It’s no surprise to any art lover that art can be a significant investment. According to a 2016 report by consultancy firm Knight Frank, more investors are allocating resources to the “collectibles” category, which includes art. However, creating liquidity can be a concern for many collectors. Art is a store of value— an asset that can be enjoyed and monetized. The question now becomes, how can you best access your art equity? In other terms, how do you turn your art into readily available dollars?
Until recently, if you required a measure of liquidity, you had to sell works of art. The art market is not liquid on a daily basis and values may fluctuate widely depending on supply, demand and trends. Transaction costs can be high and if the work has appreciated, tax is also a consideration.
Now, for the first time in Canada, there is an alternative option to selling work should a collector desire liquidity. LONO Fine Asset Lending offers loans based on the value of works of art. If you have a piece that you don’t want to part with, LONO will offer you up to 50% of the appraised value of the work. Loans can be termed on 12, 18 or 24-month periods, and the interest rates are typically 1.5–1.85% per month for smaller loans. These rates are less than the credit card rates, and the rates decline for larger loans.
Art loans are relatively new in Canada. In the US and Europe, several banks and smaller lenders offer a range of lending options to allow clients to borrow against their art collections. What’s particularly notable about LONO’S approach, in contrast to some of the larger international banks, is that LONO secures the loan against the art itself. If you do wish to sell your work, LONO also provides Pre-sale Loans so you can receive funds upfront while you wait for the right price. LONO requires a minimum artwork valuation of $20,000 and loans at a maximum of $1,000,000.

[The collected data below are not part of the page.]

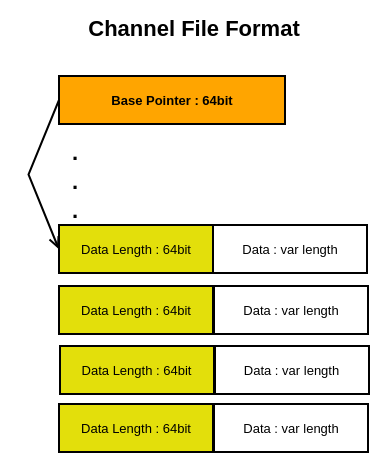
<!DOCTYPE html>
<html lang="en">
<head>
<meta charset="utf-8">
<title>Channel File Format</title>
<style>
:root { --ink: #000; --paper: #fff; --pointer: #ffa500; --length: #e3df0b; }
* { box-sizing: border-box; margin: 0; padding: 0; }
html, body { width: 384px; height: 464px; overflow: hidden; background: var(--paper); }
.diagram { position: relative; width: 384px; height: 464px; color: var(--ink); font: 13px/16px "Liberation Sans", Arial, sans-serif; white-space: nowrap; }
h1 { position: absolute; left: 0; top: 16px; width: 388px; text-align: center; font-size: 22px; line-height: 26px; }
.box { display: flex; align-items: center; justify-content: center; height: 50px; padding-top: 2px; border: 2px solid var(--ink); }
.base-pointer { position: absolute; left: 58px; top: 75px; width: 228px; background: var(--pointer); font-weight: bold; }
.record { position: absolute; left: 58px; display: grid; grid-template-columns: 156px 156px; }
.record .data { margin-left: -1px; width: 156px; background: var(--paper); }
.record .length { background: var(--length); }
.record-1 { top: 224px; }
.record-1 .data { margin-left: -2px; }
.record-2 { top: 285px; }
.record-3 { top: 345px; left: 58.5px; }
.record-4 { top: 403px; }
.connector { position: absolute; left: 0; top: 0; fill: none; stroke: var(--ink); stroke-width: 2; }
.ellipsis { position: absolute; left: 72px; top: 138px; list-style: none; font-size: 22px; font-weight: bold; line-height: 29px; }
</style>
</head>
<body>
<main class="diagram">
  <h1>Channel File Format</h1>
  <div class="box base-pointer">Base Pointer : 64bit</div>
  <ul class="ellipsis"><li>.</li><li>.</li><li>.</li></ul>
  <section class="record record-1">
    <div class="box length">Data Length : 64bit</div>
    <div class="box data">Data : var length</div>
  </section>
  <section class="record record-2">
    <div class="box length">Data Length : 64bit</div>
    <div class="box data">Data : var length</div>
  </section>
  <section class="record record-3">
    <div class="box length">Data Length : 64bit</div>
    <div class="box data">Data : var length</div>
  </section>
  <section class="record record-4">
    <div class="box length">Data Length : 64bit</div>
    <div class="box data">Data : var length</div>
  </section>
  <svg class="connector" width="384" height="464" viewBox="0 0 384 464" aria-hidden="true">
    <path d="M59 100 L28.5 174.5 L58 247"/>
    <path d="M49.5 239.5 L58 247 L58.5 236"/>
  </svg>
</main>
</body>
</html>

For those who meet the criteria, LONO offers a welcome solution to a long standing problem: retaining the work of art that you love and accessing the cash value in the short term. Perhaps it’s even an answer to a much older adage: having your cake, and eating it, too.